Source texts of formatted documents

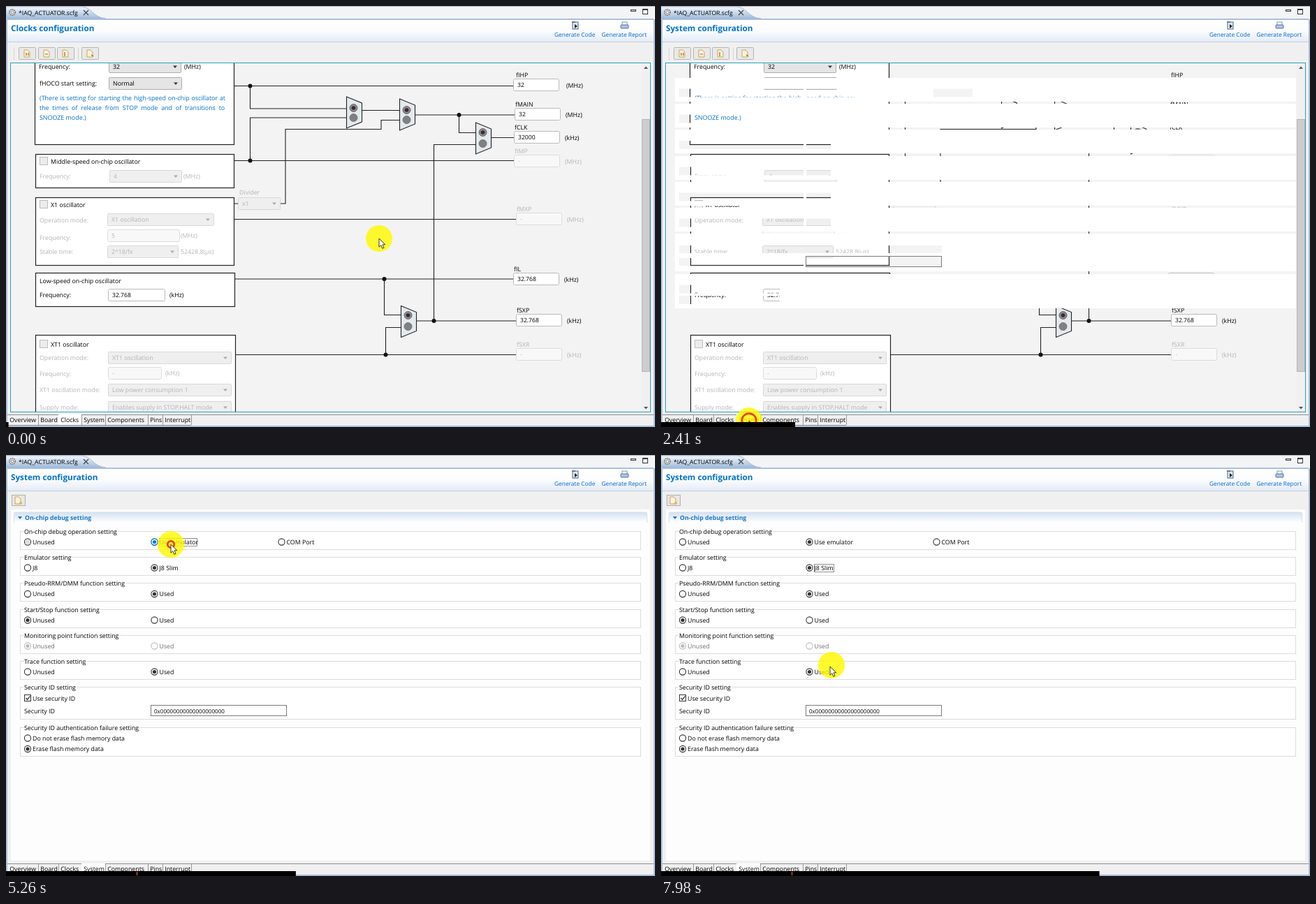
Recreate the animation shown at these times as an HTML page. Size 929 by 603 pixels, loop 8 s.

```html
<!DOCTYPE html>
<html lang="en">
<head>
<meta charset="utf-8">
<title>Configurator walkthrough</title>
<style>
  html, body { margin: 0; width: 100%; height: 100%; overflow: hidden; background: #f0f0f0; }
  svg { display: block; width: 929px; height: 603px; }
  text { font: 8.8px "Open Sans", "Noto Sans", sans-serif; fill: #000; text-rendering: geometricPrecision; white-space: pre; }
  .title { font-size: 11.7px; font-weight: 700; fill: #0072c6; }
  .section { font-size: 8.7px; font-weight: 700; fill: #1878c8; }
  .link { font-size: 8.35px; fill: #0066cc; }
  .hint { font-size: 8.9px; fill: #0070c9; }
  .value { font-size: 8.6px; }
  .id { font-size: 8.05px; }
  .off { fill: #b4b4b4; }
  .dim { fill: #6d6d6d; }
  .wire { fill: none; stroke: #222; stroke-width: 1.1; }
  .hot { fill: none; stroke: #00f; stroke-width: 4.4; }
</style>
</head>
<body>
<svg id="stage" viewBox="0 0 929 603"></svg>
<script>
const LOOP = 8000, LAG = 70;

// ---- drawing helpers (text is placed by its vertical centre) ----
const text = (x, y, s, cls = '', extra = '') =>
  `<text x="${x}" y="${y + 3.2}" class="${cls}" ${extra}>${s}</text>`;
const rect = (x, y, w, h, fill, stroke = 'none', extra = '') =>
  `<rect x="${x}" y="${y}" width="${w}" height="${h}" fill="${fill}" stroke="${stroke}" ${extra}/>`;
const path = (d, extra) => `<path d="${d}" ${extra}/>`;
const circle = (x, y, r, fill, stroke = 'none', extra = '') =>
  `<circle cx="${x}" cy="${y}" r="${r}" fill="${fill}" stroke="${stroke}" ${extra}/>`;
const layer = (id, body) => `<g id="${id}">${body}</g>`;
const wire = (d, cls = 'wire') => path(d, `class="${cls}"`);

const panel = (x, y, w, h) => rect(x + .5, y + .5, w, h, '#fff', '#222', 'stroke-width="1.2"');
const check = (x, y) => rect(x + .5, y + .5, 11, 11, '#ececec', '#bdbdbd');
const input = (x, y, w, s, cls = '') =>
  rect(x + .5, y + .5, w - 1, 17, cls ? '#f8f8f8' : '#fff', cls ? '#dcdcdc' : '#bbb', 'rx="2"') +
  text(x + 6, y + 9, s, 'value ' + cls);
const combo = (x, y, w, s, cls = '') =>
  rect(x + .5, y + .5, w - 1, 17, cls ? '#efefef' : '#e5e5e5', cls ? '#d8d8d8' : '#adadad', 'rx="1"') +
  text(x + 6, y + 9, s, cls) +
  path(`M${x + w - 12} ${y + 7.5}h6l-3 3.4z`, `fill="${cls ? '#aaa' : '#333'}"`);
const field = (label, y, cls = '', x = 48) => text(x, y, label, cls);

// ---- window frame ----
const EDGE = '#a9bdd6';
const tabs = [['Overview', 2, 46], ['Board', 46, 75], ['Clocks', 75, 108], ['System', 108, 142],
  ['Components', 142, 203], ['Pins', 203, 224], ['Interrupt', 224, 265]];

function frame() {
  const page = (x, y) => path(`M${x} ${y}h5l3 3v7h-8z`, 'fill="#fdf3dc" stroke="#c79a4b" stroke-width=".9"');
  return `<defs>
    <linearGradient id="tab" x2="0" y2="1"><stop stop-color="#f4f8fc"/><stop offset="1" stop-color="#9fbbdb"/></linearGradient>
    <linearGradient id="head" x2="0" y2="1"><stop stop-color="#fff"/><stop offset=".5" stop-color="#fbfcfe"/><stop offset="1" stop-color="#e4ecf6"/></linearGradient>
    <linearGradient id="bar" x2="0" y2="1"><stop stop-color="#d3e1f1"/><stop offset="1" stop-color="#fff"/></linearGradient>
    <clipPath id="view"><path d="M7 82H910V581H7z"/></clipPath></defs>` +
    rect(0, 0, 929, 603, '#f0f0f0') + rect(0, 0, 929, 18, '#f3f4f6') + rect(0, 0, 929, 1, '#a9b4c4') +
    path('M0 18V1H108C122 1 125 17 143 18z', 'fill="url(#tab)" stroke="#9bb0c9" stroke-width=".8"') +
    rect(2, 18, 925, 2, '#a9c1de') + rect(2, 20, 925, 31, 'url(#head)') + rect(2, 51, 925, 1, '#c3cfdd') +
    circle(9, 9, 4.2, '#e8e8e8', '#777', 'stroke-width="1.7" stroke-dasharray="1.8 .9"') + circle(9, 9, 2, '#fff', '#888') +
    text(18, 9.5, '*IAQ_ACTUATOR.scfg', '', 'style="font-size:8.66px"') +
    path('M111 6l7 7m0-7l-7 7', 'stroke="#444" stroke-width="1.2"') +
    rect(894.5, 5.5, 7, 2, '#fff', '#333') + rect(911.5, 4.5, 7, 7, '#fff', '#333') + rect(911, 4, 8, 2, '#333') +
    rect(811, 23, 8, 10, '#dce8f5', '#4d6685') + path('M814 26l4 3-4 3z', 'fill="#222"') + rect(810, 22, 5, 2, '#777') +
    rect(882, 23, 7, 5, '#fff', '#7c94b8') + rect(880, 27, 11, 5, '#a9c4e8', '#56749f', 'rx="1"') +
    text(785, 41, 'Generate Code', 'link') + text(852.5, 41, 'Generate Report', 'link') +
    layer('clockTools', path('M11.5 60v17M103.5 60v17', 'stroke="#bbb" stroke-dasharray="1 1"') +
      [18, 46, 73, 108].map(x => rect(x + .5, 59.5, 24, 17, '#e9e9e9', '#b5b5b5', 'rx="1"') + page(x + 8, 63)).join('') +
      path('M29 67v4m3-4v4M56 69h4M84 66v6M122 70l3 2', 'stroke="#a2641c" stroke-width="1.2"')) +
    layer('systemTools', rect(8.5, 57.5, 19, 15, '#e7e7e7', '#b0b0b0') + page(13, 60) +
      circle(21, 69, 2, '#f0b04c') + layer('toolFocus', rect(9, 58, 18, 14, 'none', '#1a73c8', 'stroke-width="2"')));
}

function bottomTabs() {
  return rect(2, 582, 925, 21, '#f0f0f0') + rect(2, 585, 925, 1, '#8f8f8f') + rect(0, 601, 929, 2, EDGE) +
    tabs.map(([s, a, b]) => layer('tab' + s, rect(a, 585, b - a, 15, '#fff')) +
      rect(b, 586, 1, 14, '#999') + text(a + 3.2, 593, s)).join('') + rect(2, 600, 263, 1, '#999');
}

// ---- clocks page ----
function mux(x, y, top = 16, bottom = 30) {
  return path(`M${x + .5} ${y}l22 9v27l-22 9z`, 'fill="#e3eaee" stroke="#222" stroke-width="1.1"') +
    circle(x + 10.5, y + top, 5.5, '#8a8a8a', '#666') + circle(x + 10.5, y + top, 2.8, '#3a2830') +
    circle(x + 10.5, y + bottom, 5.5, '#808080', '#777');
}

function clocksPage() {
  const outputs = [['fIHP', 726, 104, '32', 'MHz', 802], ['fMAIN', 728, 146, '32', 'MHz', 801],
    ['fCLK', 727, 179, '32000', 'kHz', 800], ['fIMP', 727, 213, '-', 'MHz', 800, 'off'],
    ['fMXP', 730, 296, '-', 'MHz', 803, 'off'], ['fIL', 726, 382, '32.768', 'kHz', 799],
    ['fSXP', 730, 441, '32.768', 'kHz', 803], ['fSXR', 730, 490, '-', 'kHz', 803, 'off']];
  const wires = ['M326 114.5H727M349.5 114V147H488M349.5 221V160H488M326 221.5H727', 'M510 149.5H563M586 156H730M648.5 156V181.5H672',
    'M327 283H332M393 283H400V176.5H537V163.5H563', 'M695 188.5H728M612.5 451V198.5H672M327 305.5H731',
    'M327 391H727M541.5 391V442.5H565M328 499.5H731M543.5 499V460.5H565M588 451H731'];
  const body =
    panel(41, 60, 285, 138) + field('Frequency:', 87, '', 47) + combo(147, 78, 104, '32') + text(255, 87, '(MHz)') +
    field('fHOCO start setting:', 111) + combo(147, 102, 105, 'Normal') +
    text(48, 132, '(There is setting for starting the high-speed on-chip oscillator at', 'hint', 'word-spacing=".5"') +
    text(48, 146, 'the times of release from STOP mode and of transitions to', 'hint', 'word-spacing="2.5"') +
    text(48, 160, 'SNOOZE mode.)', 'hint') +
    panel(42, 212, 284, 48) + check(48, 216) + text(64, 223, 'Middle-speed on-chip oscillator') +
    field('Frequency:', 243.5, 'off') + combo(148, 235, 104, '4', 'off') + text(254, 244, '(MHz)', 'off') +
    panel(42, 274, 284, 97) + check(48, 278) + text(64, 284.5, 'X1 oscillator') +
    field('Operation mode:', 306.5, 'off') + combo(145, 297, 153, 'X1 oscillation', 'off') +
    field('Frequency:', 331.5, 'off') + input(145, 320, 104, '5', 'off') + text(250, 329, '(MHz)', 'off') +
    field('Stable time:', 352, 'off') + combo(145, 343, 102, '2^18/fx', 'off') + text(250, 352, '52428.8(µs)', 'off') +
    panel(42, 382, 285, 48) + field('Low-speed on-chip oscillator', 394) +
    field('Frequency:', 414) + input(146, 405, 82, '32.768') + text(234, 414, '(kHz)') +
    panel(42, 471, 286, 140) + check(48, 478) + text(64, 484.5, 'XT1 oscillator') +
    field('Operation mode:', 504, 'off') + combo(146, 495, 177, 'XT1 oscillation', 'off') +
    field('Frequency:', 526.5, 'off') + input(146, 517, 77, '-', 'off') + text(228, 526, '(kHz)', 'off') +
    field('XT1 oscillation mode:', 550, 'off') + combo(146, 541, 177, 'Low power consumption 1', 'off') +
    field('Supply mode:', 575, 'off') + combo(146, 566, 177, 'Enables supply in STOP,HALT mode', 'off') +
    text(334, 267, 'Divider', 'off') + combo(332, 274, 61, 'x1', 'off') +
    wires.map(d => wire(d)).join('') +
    layer('highlight', wire('M327 391H727M541.5 391V442.5H565M588 451H731', 'hot')) +
    mux(487, 130) + mux(563, 133) + mux(672, 167, 14, 30) + mux(565, 429.5, 13.5, 29.5) +
    [[349.5, 114.5], [349.5, 221.5], [648.5, 156], [541.5, 391], [543.5, 499.5], [612.5, 451]]
      .map(([x, y]) => circle(x, y, 3, '#111')).join('') +
    outputs.map(([name, x, y, v, unit, ux, cls]) => text(x < 727 && y < 110 ? 730 : x + 1, y - 5.5, name, cls) +
      input(x, y, 66, v, cls) + text(ux, y + 9.5, `(${unit})`, cls)).join('');
  return rect(6.5, 81.5, 916, 500, '#f3f3f3', '#2e9fc4') + `<g clip-path="url(#view)">${body}</g>` +
    rect(910, 82, 12, 499, '#f0f0f0') + rect(910.5, 162.5, 11, 361, '#cdcdcd', '#b4b4b4') +
    path('M913 90l3-3.5 3 3.5zM913 574l3 3.5 3-3.5z', 'fill="#555"');
}

// ---- system page ----
// title, frame top, frame bottom, options [x, y, label, chosen]
const groups = [
  ['On-chip debug operation setting', 109, 136, [[31, 124.5, 'Unused'], [212.5, 124.5, 'Use emulator'], [394.5, 124.5, 'COM Port']]],
  ['Emulator setting', 146, 173, [[31, 161.5, 'J8'], [212.5, 161.5, 'J8 Slim', 1]]],
  ['Pseudo-RRM/DMM function setting', 183, 210, [[31, 199, 'Unused'], [212.5, 199, 'Used', 1]]],
  ['Start/Stop function setting', 221, 248, [[31, 236.5, 'Unused', 1], [212.5, 236.5, 'Used']]],
  ['Monitoring point function setting', 258, 285, [[31, 273.5, 'Unused', 1], [212.5, 273.5, 'Used']]],
  ['Trace function setting', 295, 322, [[31, 310.5, 'Unused'], [212.5, 310.5, 'Used', 1]]],
  ['Security ID setting', 332, 379, []],
  ['Security ID authentication failure setting', 390, 432,
    [[31, 405.5, 'Do not erase flash memory data'], [31, 421, 'Erase flash memory data', 1]]]];

const radio = (x, y, on, color) => circle(x, y, 4.6, '#fff', color, 'stroke-width="1.1"') +
  (on ? circle(x, y, 2.6, color) : '');

function options(emulator) {
  return groups.map(([, , , list], g) => list.map(([x, y, label, on], i) => {
    const live = g === 0 || (emulator && g !== 4);
    const chosen = g === 0 ? i === +emulator : on;
    return radio(x, y, chosen, live ? '#333' : '#bcbcbc') + text(x + 7, y, label, live ? '' : 'dim');
  }).join('')).join('');
}

const idBox = (fill, stroke) => rect(207.5, 358.5, 194, 15, fill, stroke);

function systemPage() {
  return rect(7, 78, 915, 503, '#fdfdfd') +
    path('M11.5 97V84q0-2 2-2H915.5q2 0 2 2V97', 'fill="url(#bar)" stroke="#d5e1ee"') +
    path('M17 88h6l-3 4z', 'fill="#1878c8"') + text(27, 90, 'On-chip debug setting', 'section') +
    groups.map(([title, top, bottom]) => rect(20.5, top + .5, 888, bottom - top - 1, '#fff', '#dcdcdc') +
      text(26, top + .7, title, '', 'stroke="#fdfdfd" stroke-width="3" paint-order="stroke"')).join('') +
    rect(26.5, 343.5, 9, 9, '#fff', '#333') + path('M28.5 348l2 2.4 4-5', 'fill="none" stroke="#333" stroke-width="1.3"') +
    text(38, 348.5, 'Use security ID') + text(26, 366.5, 'Security ID') +
    idBox('#fff', '#7a7a7a') + layer('idHover', idBox('none', '#333')) + text(212, 366.5, '0x00000000000000000000', 'id') +
    layer('optionsIdle', options(false)) + layer('optionsLive', options(true));
}

// Group backgrounds arrive first; control areas still show the previous page.
function wipe() {
  const box = (a, b, c, d) => `M${a} ${b}H${c}V${d}H${a}z`;
  const ends = { 26: 204, 208: 243, 390: 446 };
  let d = box(26, 343, 402, 354) + box(26, 361, 204, 372) + box(207, 358, 402, 374);
  groups.forEach(([, top, bottom, list], g) => {
    d += box(20, top - 6, 909, bottom + 1);
    list.forEach(([x, y]) => {
      const left = x < 100 ? 26 : x < 300 ? 208 : 390;
      const right = g === 7 ? 170 : g === 0 && left === 208 ? 277 : ends[left];
      d += box(left, y - 6, right, y + 6);
    });
  });
  return path(d, 'fill="#fff" fill-rule="evenodd"') + idBox('none', '#7a7a7a');
}

const focusBox = (x, y, w) => rect(x + .5, y + .5, w, 11, 'none', '#444', 'stroke-width=".9" stroke-dasharray="1.2 .6"');

document.getElementById('stage').innerHTML = frame() +
  layer('clocks', clocksPage()) + layer('wipe', wipe()) + layer('system', systemPage()) +
  layer('focusMode', focusBox(219, 119, 54)) + layer('focusModel', focusBox(219, 156, 28)) +
  layer('hoverMode', radio(212.5, 124.5, true, '#0078d7')) + layer('hoverModel', radio(212.5, 161.5, true, '#0078d7')) +
  layer('fadingDot', circle(31, 124.5, 4, '#ddd')) +
  layer('titleClocks', text(7, 33, 'Clocks configuration', 'title')) +
  layer('titleSystem', text(7, 33, 'System configuration', 'title')) +
  bottomTabs() + rect(0, 19, 2, 584, EDGE) + rect(927, 19, 2, 584, EDGE) +
  circle(0, 0, 19, '#fff900', 'none', 'id="halo" opacity=".82"') +
  circle(0, 0, 10, 'none', '#f03c14', 'id="ring" stroke-width="2.6"') +
  path('M0 0v12.2l2.8-2.6 2 4.6 2.2-1-2-4.4h3.8z', 'id="arrow" fill="#fff" stroke="#222" stroke-width=".9"') +
  rect(0, 596, 0, 7, '#000', 'none', 'id="progress"') +
  layer('ember', rect(186.5, 597, 2, 5, '#a0401c'));

// ---- motion ----
const track = [[0, 534, 333], [280, 534, 333], [520, 420, 343], [740, 333, 355], [900, 330, 358], [1020, 310, 399],
  [1140, 269, 412], [1300, 222, 442], [1500, 165, 535], [1720, 126, 594], [3150, 126, 594], [3320, 132, 594],
  [3580, 160, 540], [3800, 215, 400], [4000, 260, 200], [4120, 256, 178], [4250, 252, 155], [4600, 236, 128],
  [5640, 236, 128], [5800, 236, 144], [6250, 233, 162], [7150, 233, 162], [7460, 244, 250], [7700, 244, 288],
  [7910, 244, 301], [7980, 242, 303], [8000, 242, 303]];
const presses = [2215, 4940, 6630], RING = 430;
const el = id => document.getElementById(id);
const show = (id, on) => { el(id).style.display = on ? '' : 'none'; };
const place = (id, [x, y]) => el(id).setAttribute('transform', `translate(${x} ${y})`);
const within = (t, a, b) => t >= a && t < b;

function pointer(t) {
  const i = Math.max(1, track.findIndex(k => k[0] > t));
  const [t0, x0, y0] = track[i - 1], [t1, x1, y1] = track[i];
  const p = Math.max(0, (t - t0) / (t1 - t0));
  return [x0 + (x1 - x0) * p, y0 + (y1 - y0) * p];
}

function draw(t) {
  const tip = pointer(t), halo = pointer(t - LAG);
  const switched = t >= 2365, ready = t >= 2440, live = t >= 5040;
  show('clocks', !ready);
  show('wipe', switched && !ready);
  show('system', ready);
  show('clockTools', !ready);
  show('systemTools', ready);
  show('toolFocus', t < 4940);
  show('titleClocks', !switched);
  show('titleSystem', switched);
  tabs.forEach(([s]) => show('tab' + s, s === (switched ? 'System' : 'Clocks')));
  show('optionsIdle', !live);
  show('optionsLive', live);
  show('idHover', within(t, 3800, 5040));
  show('focusMode', within(t, 4940, 6630));
  show('focusModel', t >= 6630);
  show('hoverMode', within(t, 5040, 5850));
  show('hoverModel', within(t, 6050, 7220));
  show('fadingDot', within(t, 5040, 5320));
  show('highlight', tip[0] > 42 && tip[0] < 327 && tip[1] > 382 && tip[1] < 431);
  place('arrow', tip);
  place('halo', halo);
  place('ring', halo);
  const press = presses.find(p => within(t, p, p + RING));
  show('ring', press !== undefined);
  if (press !== undefined) el('ring').setAttribute('r', 19 * (1 - (t - press) / RING));
  el('progress').setAttribute('width', 3.5 + .0782 * t);
  show('ember', ready);
}

const start = performance.now();
function tick(now) {
  draw(Math.max(0, now - start) % LOOP);
  requestAnimationFrame(tick);
}
draw(0);
requestAnimationFrame(tick);
</script>
</body>
</html>
```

Exercise directions:
Each line of the entries above that contains "font" is to be copied.

Answer space:
  text { font: 8.8px "Open Sans", "Noto Sans", sans-serif; fill: #000; text-rendering: geometricPrecision; white-space: pre; }
  .title { font-size: 11.7px; font-weight: 700; fill: #0072c6; }
  .section { font-size: 8.7px; font-weight: 700; fill: #1878c8; }
  .link { font-size: 8.35px; fill: #0066cc; }
  .hint { font-size: 8.9px; fill: #0070c9; }
  .value { font-size: 8.6px; }
  .id { font-size: 8.05px; }
    text(18, 9.5, '*IAQ_ACTUATOR.scfg', '', 'style="font-size:8.66px"') +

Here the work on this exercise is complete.